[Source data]

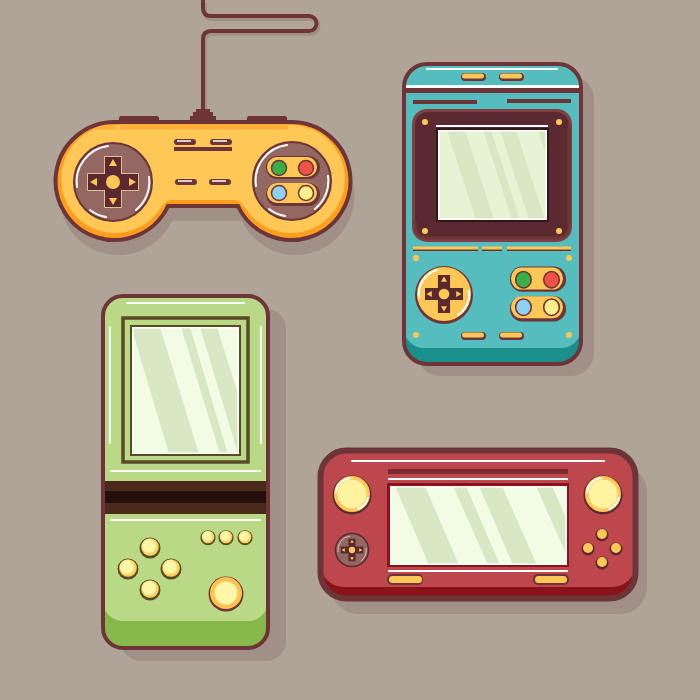
<!DOCTYPE html>
<html lang="en">
<head>
<meta charset="utf-8">
<title>Retro game consoles</title>
<style>
:root {
  --ground: #b0a499; --shadow: #a19088; --outline: #6e3538; --dark: #5a2a30;
  --yellow: #ffc755; --orange: #ff9d1e; --cream: #fff6a8; --pale: #fff08c;
  --mauve: #936762; --teal: #55bdbd; --teal-deep: #1b8f8c;
  --lime: #b9d987; --leaf: #87b94a; --olive: #5a4a25;
  --red: #bd474d; --red-deep: #8a1219;
  --glass: #d9e8c4; --shine: #f2fbe4;
  --btn-green: #38b04a; --btn-red: #ee5148; --btn-blue: #8fd0f7;
}
html, body { margin: 0; background: var(--ground); overflow: hidden; }
svg { display: block; width: 700px; height: 700px; }
.shadow { fill: var(--shadow); }
.outline { fill: none; stroke: var(--outline); stroke-width: 4; }
.white { fill: none; stroke: #fff; stroke-width: 2; stroke-linecap: round; }
.ink { fill: var(--outline); }
.gold { fill: var(--yellow); }
.glass { fill: var(--glass); }
.shine { fill: var(--shine); }
</style>
</head>
<body>
<svg viewBox="0 0 700 700" role="img" aria-label="Four retro game controllers and handheld consoles">
<defs>
  <path id="pad-body" d="M115 122H291A59 59 0 1 1 238 206H168A59 59 0 1 1 115 122Z"/>
  <rect id="teal-body" x="404" y="64" width="177" height="300" rx="23"/>
  <rect id="lime-body" x="103" y="296" width="165" height="352" rx="20"/>
  <rect id="red-body" x="320" y="450" width="316" height="149" rx="27"/>
  <clipPath id="pad-clip"><use href="#pad-body"/></clipPath>
  <clipPath id="teal-clip"><use href="#teal-body"/></clipPath>
  <clipPath id="lime-clip"><use href="#lime-body"/></clipPath>
  <clipPath id="red-clip"><use href="#red-body"/></clipPath>
  <clipPath id="teal-screen"><rect x="438" y="130" width="109" height="90"/></clipPath>
  <clipPath id="lime-screen"><rect x="132" y="327" width="107" height="127"/></clipPath>
  <clipPath id="red-screen"><rect x="390" y="486" width="177" height="79"/></clipPath>

  <g id="color-buttons">
    <rect x="-27" y="-25" width="54" height="23" rx="11.5" fill="var(--outline)"/>
    <rect x="-27" y="2" width="54" height="23" rx="11.5" fill="var(--outline)"/>
    <rect x="-26" y="-24" width="50" height="20" rx="10" class="gold"/>
    <rect x="-26" y="2" width="50" height="20" rx="10" class="gold"/>
    <g stroke="var(--outline)" stroke-width="1.5">
      <circle cx="-14" cy="-13" r="7.5" fill="var(--btn-green)"/>
      <circle cx="13" cy="-13" r="7.5" fill="var(--btn-red)"/>
      <circle cx="-14" cy="12" r="7.5" fill="var(--btn-blue)"/>
      <circle cx="13" cy="12" r="7.5" fill="var(--pale)"/>
    </g>
  </g>
  <g id="arrows" class="gold">
    <path id="arrow" d="M0-23L4-16H-4Z"/>
    <use href="#arrow" transform="rotate(90)"/>
    <use href="#arrow" transform="rotate(180)"/>
    <use href="#arrow" transform="rotate(270)"/>
  </g>
  <path id="cross" d="M-8-25H8V-8H25V8H8V25H-8V8H-25V-8H-8Z"/>
  <g id="dpad">
    <use href="#cross" fill="var(--dark)"/>
    <use href="#arrows"/>
    <circle r="7" class="gold"/>
  </g>
  <g id="gold-bar">
    <rect x="-12" y="-3" width="25" height="8" rx="4" class="ink"/>
    <rect x="-11" y="-2.5" width="22" height="5" rx="2.5" class="gold"/>
  </g>
  <g id="slot">
    <rect x="-11" y="-3" width="22" height="6" rx="3" class="ink"/>
    <path d="M-8-1H6" stroke="#fff" stroke-width="1.5"/>
  </g>
  <g id="round-button">
    <circle cy="1" r="10.5" fill="var(--olive)"/>
    <circle r="8.8" fill="#ffd15c"/>
    <circle cx="-1" cy="-1" r="7" fill="var(--cream)"/>
  </g>
  <g id="big-button">
    <circle cy="1" r="17.5" fill="var(--outline)"/>
    <circle r="16" fill="#ffc34d"/>
    <circle r="11.5" fill="var(--cream)"/>
  </g>
  <g id="stick">
    <circle cy="1" r="19.5" fill="var(--dark)"/>
    <circle r="18" fill="#ffc857"/>
    <circle r="14.5" fill="#fff2a0"/>
    <path d="M-16-2A16 16 0 0 1-2-16M16 4A16 16 0 0 1 6 15" class="white"/>
  </g>
  <g id="mini-button">
    <circle cy="1" r="6.5" fill="var(--dark)"/>
    <circle r="5" class="gold"/>
  </g>
</defs>

<rect width="700" height="700" fill="var(--ground)"/>

<g id="gamepad">
  <use href="#pad-body" class="shadow" x="4" y="15"/>
  <g fill="none" stroke-linejoin="round">
    <path id="cable" d="M203 0V8Q203 16 211 16H309A7 7 0 0 1 309 31H211Q203 31 203 39V112" stroke="var(--shadow)" stroke-width="4" transform="translate(2 3)"/>
    <path d="M203 0V8Q203 16 211 16H309A7 7 0 0 1 309 31H211Q203 31 203 39V112" stroke="var(--outline)" stroke-width="4"/>
  </g>
  <path class="ink" d="M190 122V116H193V112H196V109H210V112H213V116H216V122ZM119 122V118Q119 116 121 116H157Q159 116 159 118V122ZM247 122V118Q247 116 249 116H285Q287 116 287 118V122Z"/>
  <use href="#pad-body" fill="var(--orange)"/>
  <g clip-path="url(#pad-clip)">
    <path fill="var(--yellow)" d="M115 125H291A54 54 0 1 1 246 209Q240 200 235 200H171Q166 200 160 209A54 54 0 1 1 115 125Z"/>
  </g>
  <path d="M94 127H116M120 127H288" fill="none" stroke="#ffb03b" stroke-width="5"/>
  <use href="#pad-body" class="outline"/>
  <g id="pad-direction" transform="translate(113 182)">
    <circle r="39" fill="var(--mauve)" stroke="var(--outline)" stroke-width="2"/>
    <path class="white" d="M-36 5A36 36 0 0 1-5-36M36-5A36 36 0 0 1 23 28M-23 28A36 36 0 0 0-7 35"/>
    <use href="#cross" fill="none" stroke="#ffdca0" stroke-width="1.5"/>
    <use href="#dpad"/>
  </g>
  <g id="pad-actions" transform="translate(292 181)">
    <circle r="39" fill="var(--mauve)" stroke="var(--outline)" stroke-width="2"/>
    <path class="white" d="M-36 5A36 36 0 0 1-5-36M36-5A36 36 0 0 1 23 28M-23 28A36 36 0 0 0-7 35"/>
    <use href="#color-buttons" x="1"/>
  </g>
  <use href="#slot" x="185" y="142"/><use href="#slot" x="221" y="142"/>
  <use href="#slot" x="186" y="182"/><use href="#slot" x="220" y="182"/>
  <rect class="ink" x="174" y="147" width="58" height="4"/>
</g>

<g id="teal-handheld">
  <use href="#teal-body" class="shadow" x="13" y="12"/>
  <g clip-path="url(#teal-clip)">
    <rect x="404" y="64" width="177" height="300" fill="var(--teal-deep)"/>
    <rect x="404" y="50" width="177" height="298" rx="20" fill="var(--teal)"/>
    <rect x="404" y="85" width="177" height="3" fill="#fff"/>
    <rect class="ink" x="404" y="88" width="177" height="5"/>
  </g>
  <path class="white" d="M427 69H557"/>
  <use href="#gold-bar" x="473" y="76"/><use href="#gold-bar" x="511" y="76"/>
  <path d="M413 102H477M507 101H571" stroke="var(--outline)" stroke-width="4"/>
  <use href="#teal-body" class="outline"/>
  <rect x="412" y="109" width="160" height="133" rx="15" fill="#823f43"/>
  <rect x="415" y="112" width="154" height="126" rx="13" fill="var(--dark)"/>
  <path d="M415 220V225Q415 238 428 238H556Q569 238 569 225V124" fill="none" stroke="#6e3538" stroke-width="3"/>
  <rect x="436" y="128" width="113" height="94" fill="#35141a"/>
  <path d="M436 126H548" stroke="#fff" stroke-width="2"/>
  <g clip-path="url(#teal-screen)">
    <rect class="glass" x="438" y="130" width="109" height="90"/>
    <path fill="#e7f3d5" d="M438 130H447L476 220H438ZM465 130H483L512 220H494ZM491 130H500L529 220H520ZM516 130H538L567 220H545Z"/>
    <path d="M438 130H547V220H438Z" fill="none" stroke="#fff" stroke-width="3"/>
  </g>
  <g class="gold">
    <circle cx="425" cy="122" r="3"/><circle cx="559" cy="122" r="3"/>
    <circle cx="425" cy="231" r="3"/><circle cx="559" cy="231" r="3"/>
    <circle cx="416" cy="258" r="3"/><circle cx="569" cy="258" r="3"/>
    <circle cx="416" cy="335" r="3"/><circle cx="569" cy="335" r="3"/>
  </g>
  <path d="M413 250H478M482 250H502M507 250H571" stroke="var(--outline)" stroke-width="2"/>
  <path d="M413 248H478M482 248H502M507 248H571" stroke="var(--yellow)" stroke-width="3"/>
  <g id="teal-direction" transform="translate(444 294)">
    <circle cy="1" r="29" class="ink"/>
    <circle r="27" class="gold"/>
    <path class="white" d="M-25 3A25 25 0 0 1-7-24M25-3A25 25 0 0 1 14 21"/>
    <use href="#dpad" transform="scale(.76)"/>
  </g>
  <use href="#color-buttons" transform="translate(538 294) scale(1.04 1.1)"/>
  <use href="#gold-bar" x="473" y="335"/><use href="#gold-bar" x="511" y="335"/>
</g>

<g id="lime-handheld">
  <use href="#lime-body" class="shadow" x="18" y="13"/>
  <g clip-path="url(#lime-clip)">
    <rect x="103" y="296" width="165" height="352" fill="var(--leaf)"/>
    <rect x="103" y="280" width="165" height="341" rx="20" fill="var(--lime)"/>
    <rect x="103" y="481" width="165" height="33" fill="#4b2a1b"/>
    <rect x="103" y="491" width="165" height="12" fill="#260f0a"/>
  </g>
  <path class="white" d="M127 303H244M110 327V443M261 327V443M111 471H260M111 520H260"/>
  <use href="#lime-body" class="outline"/>
  <rect x="123" y="318" width="125" height="144" fill="none" stroke="var(--olive)" stroke-width="3.5"/>
  <rect x="130" y="325" width="111" height="131" fill="var(--olive)"/>
  <g clip-path="url(#lime-screen)">
    <rect class="glass" x="132" y="327" width="107" height="127"/>
    <path class="shine" d="M132 330L169 454H132ZM160 327H181L220 454H199ZM190 327H200L238 454H228ZM217 327H239V397Z"/>
    <path d="M132 327H239V454H132Z" fill="none" stroke="#fff" stroke-width="3"/>
  </g>
  <use href="#round-button" x="150" y="547"/>
  <use href="#round-button" x="128" y="568"/>
  <use href="#round-button" x="171" y="568"/>
  <use href="#round-button" x="150" y="589"/>
  <use href="#round-button" transform="translate(208 537) scale(.72)"/>
  <use href="#round-button" transform="translate(226 537) scale(.72)"/>
  <use href="#round-button" transform="translate(245 537) scale(.72)"/>
  <use href="#big-button" x="226" y="593"/>
</g>

<g id="red-handheld">
  <use href="#red-body" class="shadow" x="11" y="15"/>
  <g clip-path="url(#red-clip)">
    <rect x="320" y="450" width="316" height="149" fill="var(--red-deep)"/>
    <rect x="320" y="440" width="316" height="147" rx="24" fill="var(--red)"/>
  </g>
  <rect x="320.5" y="450.5" width="315" height="148" rx="26" fill="none" stroke="var(--outline)" stroke-width="6"/>
  <path class="white" d="M352 461H604"/>
  <rect x="388" y="469" width="180" height="5" fill="#7d2930"/>
  <path d="M388 479H568M388 571H568" stroke="#fff" stroke-width="2"/>
  <rect x="387" y="483" width="182" height="84" fill="var(--red-deep)"/>
  <g clip-path="url(#red-screen)">
    <rect class="glass" x="390" y="486" width="177" height="79"/>
    <path class="shine" d="M390 486H395L429 565H390ZM425 486H453L488 565H459ZM466 486H479L513 565H500ZM502 486H536L567 556V565H537ZM552 486H567V520Z"/>
    <path d="M390 486H567V565H390Z" fill="none" stroke="#fff" stroke-width="3"/>
  </g>
  <use href="#stick" x="352" y="494"/><use href="#stick" x="603" y="494"/>
  <g id="red-direction" transform="translate(352 550)">
    <circle r="16.5" fill="var(--mauve)" stroke="var(--dark)" stroke-width="1.5"/>
    <path d="M-14 2A14 14 0 0 1-2-14M14-2A14 14 0 0 1 9 11" fill="none" stroke="#d9bdb8"/>
    <use href="#dpad" transform="scale(.45)"/>
  </g>
  <use href="#mini-button" x="602" y="534"/><use href="#mini-button" x="588" y="548"/>
  <use href="#mini-button" x="616" y="548"/><use href="#mini-button" x="602" y="562"/>
  <g id="red-bars">
    <rect x="387" y="574" width="36" height="11" rx="5" class="ink"/>
    <rect x="533" y="574" width="36" height="11" rx="5" class="ink"/>
    <rect x="389" y="576" width="33" height="7" rx="3.5" class="gold"/>
    <rect x="535" y="576" width="32" height="7" rx="3.5" class="gold"/>
  </g>
</g>
</svg>
</body>
</html>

ASSIGNMENT – The expected answer is each line of the records above that includes the string "deep".

TASK RESPONSE –
  --mauve: #936762; --teal: #55bdbd; --teal-deep: #1b8f8c;
  --red: #bd474d; --red-deep: #8a1219;
    <rect x="404" y="64" width="177" height="300" fill="var(--teal-deep)"/>
    <rect x="320" y="450" width="316" height="149" fill="var(--red-deep)"/>
  <rect x="387" y="483" width="182" height="84" fill="var(--red-deep)"/>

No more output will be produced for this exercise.